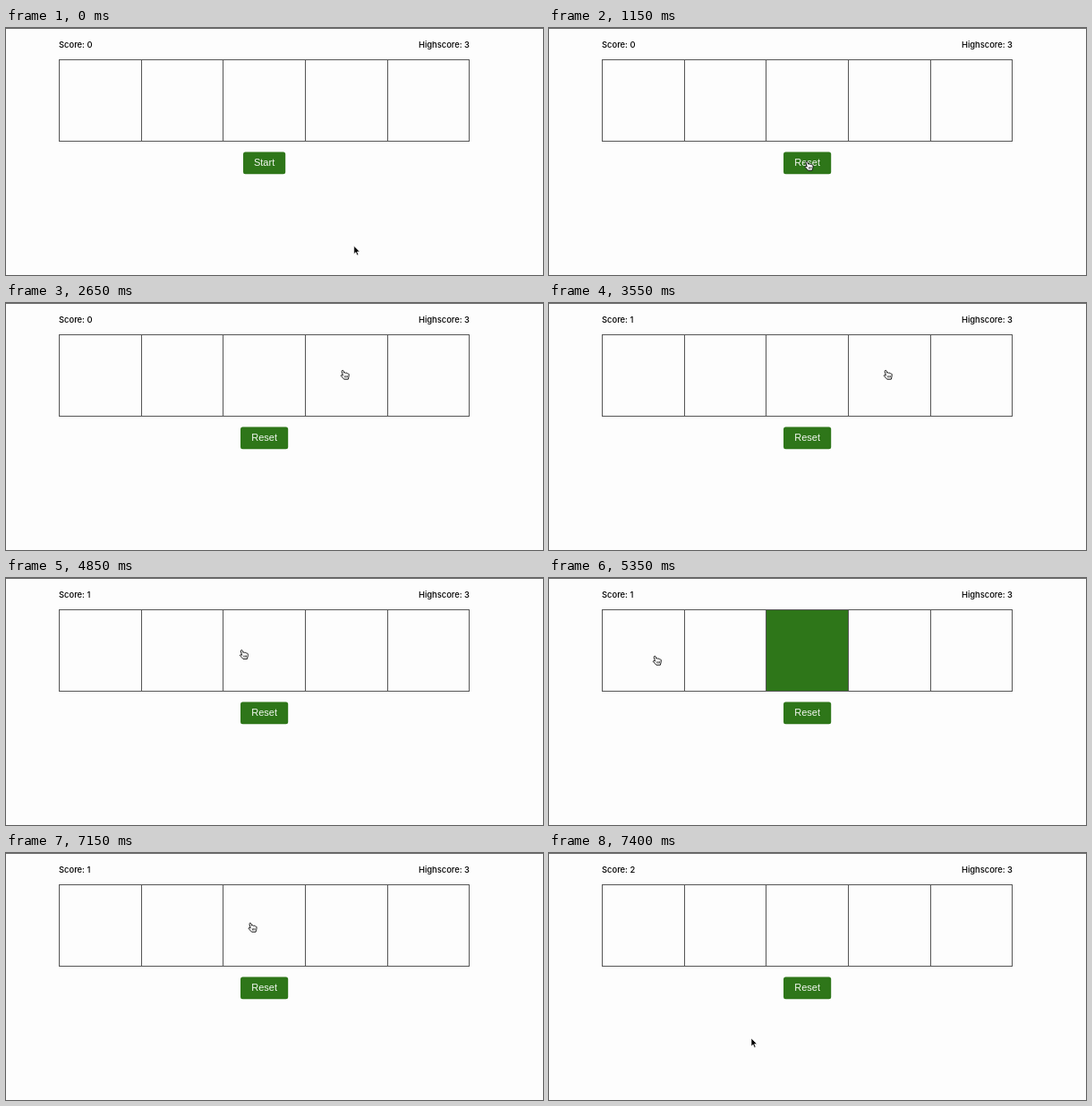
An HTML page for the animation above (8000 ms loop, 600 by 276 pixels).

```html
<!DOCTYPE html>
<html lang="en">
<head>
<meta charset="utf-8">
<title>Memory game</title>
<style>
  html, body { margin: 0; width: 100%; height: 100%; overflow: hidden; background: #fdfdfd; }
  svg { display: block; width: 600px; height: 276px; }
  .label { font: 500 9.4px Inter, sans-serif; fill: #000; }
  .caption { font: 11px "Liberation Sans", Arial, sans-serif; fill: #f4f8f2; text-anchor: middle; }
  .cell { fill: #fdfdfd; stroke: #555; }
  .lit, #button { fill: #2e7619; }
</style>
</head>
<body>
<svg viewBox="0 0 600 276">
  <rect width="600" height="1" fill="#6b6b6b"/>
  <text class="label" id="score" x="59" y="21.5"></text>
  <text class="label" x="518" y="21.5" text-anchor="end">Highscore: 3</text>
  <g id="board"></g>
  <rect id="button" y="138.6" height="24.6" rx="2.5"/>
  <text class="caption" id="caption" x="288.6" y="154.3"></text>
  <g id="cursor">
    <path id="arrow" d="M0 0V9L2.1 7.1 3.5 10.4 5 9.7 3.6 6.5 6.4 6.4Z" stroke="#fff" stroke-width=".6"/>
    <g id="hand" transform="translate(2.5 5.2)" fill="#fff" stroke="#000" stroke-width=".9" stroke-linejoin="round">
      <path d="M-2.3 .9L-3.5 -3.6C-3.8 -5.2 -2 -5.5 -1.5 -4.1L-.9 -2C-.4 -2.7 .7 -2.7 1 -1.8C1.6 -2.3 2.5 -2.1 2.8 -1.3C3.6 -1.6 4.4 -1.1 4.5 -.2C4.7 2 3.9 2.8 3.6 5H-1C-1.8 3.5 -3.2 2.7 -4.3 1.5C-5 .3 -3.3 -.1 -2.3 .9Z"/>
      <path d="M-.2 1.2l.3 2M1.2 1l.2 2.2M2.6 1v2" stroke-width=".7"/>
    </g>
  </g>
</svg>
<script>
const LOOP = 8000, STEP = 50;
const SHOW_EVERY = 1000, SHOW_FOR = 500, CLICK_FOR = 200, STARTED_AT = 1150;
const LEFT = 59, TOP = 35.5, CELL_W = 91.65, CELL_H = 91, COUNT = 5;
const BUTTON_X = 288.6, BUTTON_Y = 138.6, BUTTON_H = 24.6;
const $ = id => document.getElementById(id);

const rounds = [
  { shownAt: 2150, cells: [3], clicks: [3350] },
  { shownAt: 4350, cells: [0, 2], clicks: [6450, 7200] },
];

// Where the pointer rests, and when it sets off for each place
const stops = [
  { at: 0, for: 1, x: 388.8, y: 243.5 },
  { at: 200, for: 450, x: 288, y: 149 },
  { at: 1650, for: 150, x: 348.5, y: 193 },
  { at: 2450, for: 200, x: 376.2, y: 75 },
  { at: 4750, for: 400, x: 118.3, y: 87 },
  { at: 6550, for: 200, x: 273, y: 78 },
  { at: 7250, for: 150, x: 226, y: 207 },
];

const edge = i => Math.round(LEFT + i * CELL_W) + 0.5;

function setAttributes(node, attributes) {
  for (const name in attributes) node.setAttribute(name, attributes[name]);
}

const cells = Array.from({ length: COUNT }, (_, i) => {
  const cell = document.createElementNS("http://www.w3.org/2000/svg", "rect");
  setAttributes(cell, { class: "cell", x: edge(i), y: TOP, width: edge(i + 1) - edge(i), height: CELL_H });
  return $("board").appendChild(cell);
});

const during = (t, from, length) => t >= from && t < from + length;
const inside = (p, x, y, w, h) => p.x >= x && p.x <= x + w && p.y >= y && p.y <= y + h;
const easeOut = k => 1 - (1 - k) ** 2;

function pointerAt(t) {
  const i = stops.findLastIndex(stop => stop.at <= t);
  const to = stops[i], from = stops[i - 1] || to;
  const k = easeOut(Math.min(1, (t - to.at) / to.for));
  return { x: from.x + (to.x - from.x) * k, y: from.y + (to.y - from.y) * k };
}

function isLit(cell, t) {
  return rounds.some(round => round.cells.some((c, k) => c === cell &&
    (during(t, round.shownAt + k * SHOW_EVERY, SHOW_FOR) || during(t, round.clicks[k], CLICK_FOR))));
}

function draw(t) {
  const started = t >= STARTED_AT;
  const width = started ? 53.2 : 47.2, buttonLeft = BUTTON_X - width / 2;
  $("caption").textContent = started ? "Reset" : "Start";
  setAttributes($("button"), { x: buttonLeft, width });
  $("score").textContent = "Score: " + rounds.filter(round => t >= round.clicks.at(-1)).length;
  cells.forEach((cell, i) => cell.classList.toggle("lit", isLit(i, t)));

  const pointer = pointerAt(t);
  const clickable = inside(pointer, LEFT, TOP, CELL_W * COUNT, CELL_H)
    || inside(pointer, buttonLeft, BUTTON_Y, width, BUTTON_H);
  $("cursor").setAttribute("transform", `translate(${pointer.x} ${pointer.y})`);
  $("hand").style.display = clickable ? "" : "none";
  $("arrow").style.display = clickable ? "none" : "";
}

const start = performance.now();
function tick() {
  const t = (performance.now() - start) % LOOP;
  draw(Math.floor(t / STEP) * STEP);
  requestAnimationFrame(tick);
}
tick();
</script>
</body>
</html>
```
---
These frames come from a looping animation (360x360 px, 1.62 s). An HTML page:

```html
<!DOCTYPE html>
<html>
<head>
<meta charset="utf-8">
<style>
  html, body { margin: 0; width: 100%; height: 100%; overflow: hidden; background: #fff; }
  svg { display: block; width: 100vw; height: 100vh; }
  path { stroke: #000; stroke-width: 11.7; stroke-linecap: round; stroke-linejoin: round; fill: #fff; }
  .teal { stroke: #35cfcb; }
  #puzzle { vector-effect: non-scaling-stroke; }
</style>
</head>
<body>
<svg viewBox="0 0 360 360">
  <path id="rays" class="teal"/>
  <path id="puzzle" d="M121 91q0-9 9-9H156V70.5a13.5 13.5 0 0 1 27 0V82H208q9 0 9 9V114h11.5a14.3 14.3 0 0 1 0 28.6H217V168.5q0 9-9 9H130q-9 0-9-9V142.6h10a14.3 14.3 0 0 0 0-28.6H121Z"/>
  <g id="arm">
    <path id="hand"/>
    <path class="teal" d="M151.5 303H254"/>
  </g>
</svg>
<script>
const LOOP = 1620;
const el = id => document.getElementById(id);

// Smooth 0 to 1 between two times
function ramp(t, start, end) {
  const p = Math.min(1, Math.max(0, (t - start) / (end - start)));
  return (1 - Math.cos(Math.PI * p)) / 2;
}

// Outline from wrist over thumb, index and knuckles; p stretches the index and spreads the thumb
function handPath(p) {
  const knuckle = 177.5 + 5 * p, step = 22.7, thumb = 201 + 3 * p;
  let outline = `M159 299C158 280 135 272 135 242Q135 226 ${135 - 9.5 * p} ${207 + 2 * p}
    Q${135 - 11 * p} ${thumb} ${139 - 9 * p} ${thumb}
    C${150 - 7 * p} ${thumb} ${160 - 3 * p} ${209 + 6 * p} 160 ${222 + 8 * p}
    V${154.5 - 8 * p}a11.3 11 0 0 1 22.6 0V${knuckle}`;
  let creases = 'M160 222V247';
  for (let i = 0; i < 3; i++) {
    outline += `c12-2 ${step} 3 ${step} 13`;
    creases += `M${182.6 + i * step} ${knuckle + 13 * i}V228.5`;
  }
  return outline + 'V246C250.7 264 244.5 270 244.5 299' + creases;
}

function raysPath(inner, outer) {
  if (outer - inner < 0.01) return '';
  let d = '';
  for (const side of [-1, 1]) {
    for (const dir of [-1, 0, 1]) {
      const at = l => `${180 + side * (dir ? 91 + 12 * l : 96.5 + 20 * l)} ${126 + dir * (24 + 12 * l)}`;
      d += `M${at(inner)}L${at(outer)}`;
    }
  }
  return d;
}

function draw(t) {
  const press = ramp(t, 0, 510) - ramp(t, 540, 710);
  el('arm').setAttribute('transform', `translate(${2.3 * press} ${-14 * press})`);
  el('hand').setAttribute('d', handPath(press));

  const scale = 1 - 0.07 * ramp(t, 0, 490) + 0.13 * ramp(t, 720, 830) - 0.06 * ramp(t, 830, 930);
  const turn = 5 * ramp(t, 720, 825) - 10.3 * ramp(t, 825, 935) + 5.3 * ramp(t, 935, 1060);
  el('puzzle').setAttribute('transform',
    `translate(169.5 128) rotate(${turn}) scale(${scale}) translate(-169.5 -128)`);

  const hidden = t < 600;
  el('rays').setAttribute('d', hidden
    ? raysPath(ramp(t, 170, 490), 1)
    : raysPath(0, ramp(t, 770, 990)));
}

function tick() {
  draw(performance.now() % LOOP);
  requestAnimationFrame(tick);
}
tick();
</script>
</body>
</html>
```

## What you have to do
Where the string "function" appears in a line of the entries, that line counts; state the total number of such lines and nothing else.

## Task answer
10